A project by a mechanical engineering researcher could improve manufacturing processes for agriculture equipment companies in Iowa and beyond.
Jaime J. Juárez, an assistant professor of mechanical engineering (ME), and his research team have been studying ways that composites can be modified to create a stronger, more durable end product. Their research was the cover article in the December edition of the journal Chemical Engineering Science. Juárez explained that typically particles and polymers are blended together, similar to how ingredients are mixed in a kitchen blender.
“The final product is homogeneous, or uniform, throughout,” said Juárez. “The inclusion of small particles in a polymer composite act like miniature anchors that keep the polymer from coming apart when you pull on it.”
A recent simulation study of particle-polymer composites found that by packing the particles together to form a structure within the polymer, it increased the strength of the composite by a factor of 100 beyond what the blended particle-polymer composite is capable of. In this study, Juárez and his team used an acoustic field to pack the particles together, forming a structured particle-polymer composite.
“As a plate vibrates it also generates small sound waves, any particles on top of the plate will move around due to the pressure caused by the sound waves. The particles will eventually settle in areas were the sound wave generation is minimal, thereby forming into patterns that change with frequency,” Juárez said.
Work on this research began in the summer of 2017, as a project within ME’s Multiscale Sensing Actuation and Imaging (MoSAIc) Research Experience for Undergraduates (REU) site, a program supported by the National Science Foundation. Juárez served as a faculty mentor for Sarah Thorud, an undergraduate physics student at Bethel University, who was studying how small particles assemble under the influence of a vibrating plate. Soheila Shabaniverki, a Ph.D. student in ME at Iowa State, also advised Thorud and was part of the research team for this project.
“Soheila’s research in polymers was largely responsible for serving as a foundation for this research,” said Juárez. “After I saw Sarah’s results, I suggested that Soheila add some of the polymer she was working with to the system to create the composite and we saw results within two weeks.”
This research can be applied to the field of additive manufacturing, which according to the 2018 Wohlers Report, exceeded $7.3 billion in revenue and continues to grow. Juárez said that one of the major challenges in the additive manufacturing industry is discovering ways to deposit different types of materials simultaneously. His research examines ways that acoustics can be used to form different types of materials in a single process by changing the applied frequency.
“Stronger polymer-particle composites can be used in a variety of manufacturing processes that directly impact Iowa. Companies like Vermeer and 3M use polymers to create components for products like agricultural equipment or aftermarket automotive supplies. Processes like the one described above can be used to make some of these products stronger or more resilient to wear and tear,” he said.

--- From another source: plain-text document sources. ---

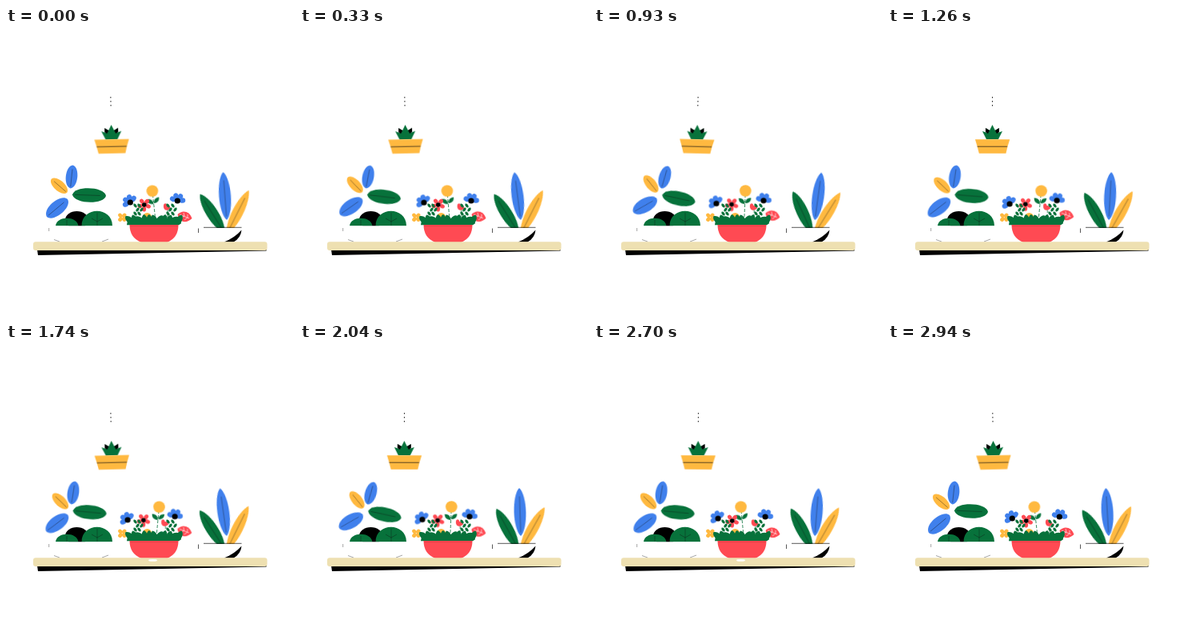
Animation of 360x360 px, one loop 2970 ms. Source, as an HTML page:

```html
<!DOCTYPE html>
<html lang="en">
<head>
<meta charset="utf-8">
<title>Plants on a shelf</title>
<style>
  html, body { margin: 0; width: 100%; height: 100%; overflow: hidden; background: #fff; }
  svg { display: block; width: 100vw; height: 100vh; }

  .sway, .drift { animation: sway 742.5ms cubic-bezier(.37, 0, .63, 1) infinite alternate; }
  .slow { animation-duration: 1485ms; }
  .drift { animation-name: drift; animation-duration: 1485ms; }

  .hanging { --a: -1.5deg; --b: 1.5deg; transform-origin: 130.8px 70px; animation-delay: -1328ms; }
  .fan { --a: 0deg; --b: 12deg; transform-origin: 82px 222px; }
  .tall { --a: -8deg; --b: 8deg; transform-origin: 275px 241px; animation-delay: -1246ms; }
  .left { --a: -4.2deg; --b: 4.2deg; transform-origin: 271px 252px; animation-delay: -1320ms; }
  .right { --a: -3deg; --b: 3deg; transform-origin: 276px 252px; animation-delay: -1320ms; }
  .sun { --a: -6.2deg; --b: 6.2deg; transform-origin: 187.5px 246px; }
  .glint { animation: glint 990ms step-end infinite; }

  @keyframes sway { from { transform: rotate(var(--a)); } to { transform: rotate(var(--b)); } }
  @keyframes drift { to { transform: translate(var(--x), var(--y)); } }
  @keyframes glint { 0%, 90% { opacity: 0; } 36% { opacity: 1; } }

  .green { fill: #07723b; }
  .blue { fill: #4080ec; }
  .yellow { fill: #ffb940; }
  .red { fill: #ff4a53; }
  .white { fill: #fff; }
  .line { fill: none; stroke: #111; stroke-width: .7; }
  .vein { fill: none; stroke: #111; stroke-width: .5; opacity: .75; }
  .stem { fill: none; stroke: #07723b; stroke-width: .8; stroke-dasharray: 4 2; }
</style>
</head>
<body>
<svg viewBox="0 0 360 360">
  <g class="sway hanging">
    <path d="M130.500 86V99" fill="none" stroke="#111" stroke-dasharray="1.500 3.500"/>
    <path class="green" d="M118 129l6 2-2-6 5 3 3.500-7 3.500 7 5-3-2 6 6-2-5 10h-15z"/>
    <path d="M122 125l5 3-2 4-3-2zM139 125l-5 3 2 4 3-2z"/>
    <path class="yellow" d="M109 139.300h43.300l-2.800 9-2 8.400h-33.600l-2.200-8.400z"/>
    <path class="line" d="M111.700 148.200h37.500"/>
  </g>

  <g id="fan" class="sway fan"></g>

  <ellipse cx="88.500" cy="240" rx="14.500" ry="11"/>
  <path class="green" d="M62 247.500c1-13 27-13 28.500 0zM94.500 247.500c0-25 38.500-25 38.500 0z"/>
  <path class="vein" d="M114 231v16M76 240v7M107 238l7 4 7-4"/>
  <path class="white" d="M54 247.300h79.500q-1 16-11 20H66q-11-4-12-20z"/>
  <path class="vein" d="M53.700 250v4M60 264.500l7 2.500M120 267l8-3"/>

  <g id="trio"></g>
  <path class="white" d="M241 250h54q-1 13-20 18h-14q-18-5-20-18z"/>
  <path d="M294.500 252.500q-1 10-10 15h-12q13-5 22-15z"/>
  <path class="line" d="M247 249.300h47.500M240.500 250.500v5.500"/>

  <circle class="yellow" cx="176.500" cy="236.500" r="5.500"/>
  <g class="drift" style="--x:-3px;--y:0px">
    <path class="stem" d="M202 227q1 8-2 16"/>
    <path class="red" d="M197.500 220q3-2 4 2 4 0 4.500 3.500-5 4-8 1-2-3-.5-6.500z"/>
  </g>
  <g class="sway slow sun">
    <path class="stem" d="M187.500 208V244"/>
    <circle class="yellow" cx="187.500" cy="203.500" r="7.300"/>
    <path class="green" d="M187.500 220q-8 0-8-7 7-1 8 7zM188 219q0-7 7-7 0 7-7 7z"/>
  </g>
  <g id="blueLeft" class="drift" style="--x:-3.500px;--y:2px"></g>
  <g id="redBloom" class="drift" style="--x:-1px;--y:-.8px"></g>
  <g id="blueRight" class="drift" style="--x:-3.500px;--y:-.4px"></g>
  <g id="gold"></g>
  <g class="drift" style="--x:-.3px;--y:-2px">
    <path class="red" d="M214.500 233q5-5 11-3 5 2 7 8-5 5-11 4-6-2-7-9z"/>
    <path d="M217 233l12 5M222 231l1 4-4 2M227 233v4l-4 3" fill="none" stroke="#fff" stroke-width=".6"/>
  </g>
  <g id="foliage"></g>

  <path class="red" d="M154.500 246H215.500q0 16-14 22H169q-14.500-6-14.500-22z"/>
  <path d="M155 247.300h60" stroke="#c92f37" stroke-width=".5"/>

  <path d="M39 277h286.500v1.500L40 284z"/>
  <rect x="34" y="267.300" width="292.500" height="10.700" rx="3" fill="#eee0b1"/>
  <ellipse class="white glint" cx="183.500" cy="270.400" rx="5.500" ry="1.300"/>
</svg>

<script>
  const $ = id => document.getElementById(id);
  const repeat = (n, draw) => Array.from({ length: n }, (_, i) => draw(i)).join('');

  // round: 0 gives a pointed blade, 1 an oval
  function blade(x, y, len, wide, turn, color, round, extra = '') {
    const c = wide * 1.34, k = len * (.5 + round * .48);
    return `<g transform="translate(${x} ${y}) rotate(${turn})">
      <path class="${color}" d="M0 ${-len}C${c} ${-k} ${c} ${k} 0 ${len}C${-c} ${k} ${-c} ${-k} 0 ${-len}"/>${extra}</g>`;
  }

  function leaf(x, y, len, wide, turn, color, round) {
    const vein = `<path class="vein" d="M0 ${-len * .65}V${len * .85}"/>`;
    return blade(x, y, len, wide, turn, color, round, vein);
  }

  // Petals fanned around a centre, beginning at angle `start`
  function bloom(x, y, color, { n, reach, size, start = 0, step = 360 / n, eye = 0 }) {
    return repeat(n, i => `<ellipse class="${color}" cx="${reach}" rx="${size}" ry="${size * .8}"
        transform="translate(${x} ${y}) rotate(${start + i * step})"/>`) +
      `<circle cx="${x}" cy="${y}" r="${eye}"/>`;
  }

  const sway = (name, art) => `<g class="sway ${name}">${art}</g>`;

  $('fan').innerHTML =
    leaf(82, 186, 14.5, 7.2, 6, 'blue', .8) +
    leaf(66.5, 197.3, 13, 6.4, -49, 'yellow', .8) +
    leaf(104, 209, 21, 8.7, 92, 'green', .8) +
    leaf(64, 225, 17, 8.6, 50, 'blue', .8);

  $('trio').innerHTML =
    sway('left', leaf(259, 231, 28.5, 7.2, -29, 'green', .3)) +
    sway('right', leaf(290.5, 231, 31, 6.8, 29, 'yellow', .15)) +
    sway('tall', leaf(276, 210, 30, 7.4, 0, 'blue', .4));

  const wide = { n: 4, reach: 6, size: 4, step: 51, eye: 3.6 };
  $('blueLeft').innerHTML = bloom(155.3, 218, 'blue', { ...wide, start: 157 });
  $('blueRight').innerHTML = bloom(214.3, 216, 'blue', { ...wide, start: 202 });
  $('redBloom').innerHTML = bloom(172.8, 221, 'red', { n: 5, reach: 5.3, size: 3.2, start: 20, eye: 2.8 });
  $('gold').innerHTML = bloom(145.3, 236.8, 'yellow', { n: 4, reach: 3.4, size: 3, start: -45 });

  const sprig = x => repeat(3, i =>
    blade(x + (i % 2 ? 1.5 : -1.5), 222 + i * 5, 3, 1.7, i % 2 ? 35 : -35, 'green', .6));
  const hedge = repeat(11, i =>
    blade(154.5 + i * 6.2, 240, 7, 3.6, -50 + i * 10 + 25 * Math.sin(i * 2.3), 'green', .3));

  $('foliage').innerHTML = [163, 168, 204, 210].map(sprig).join('') + hedge +
    '<path class="green" d="M151 246.2l1-6q33-4 66 0l1 4-3 2z"/>';
</script>
</body>
</html>
```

The next step for Juárez and his team is to use their additive manufacturing platform to create a functional material that can be used as an active component for a mechanical actuator or robot. They are also looking at ways to miniaturize the process so that it can be mounted on a 3D printer.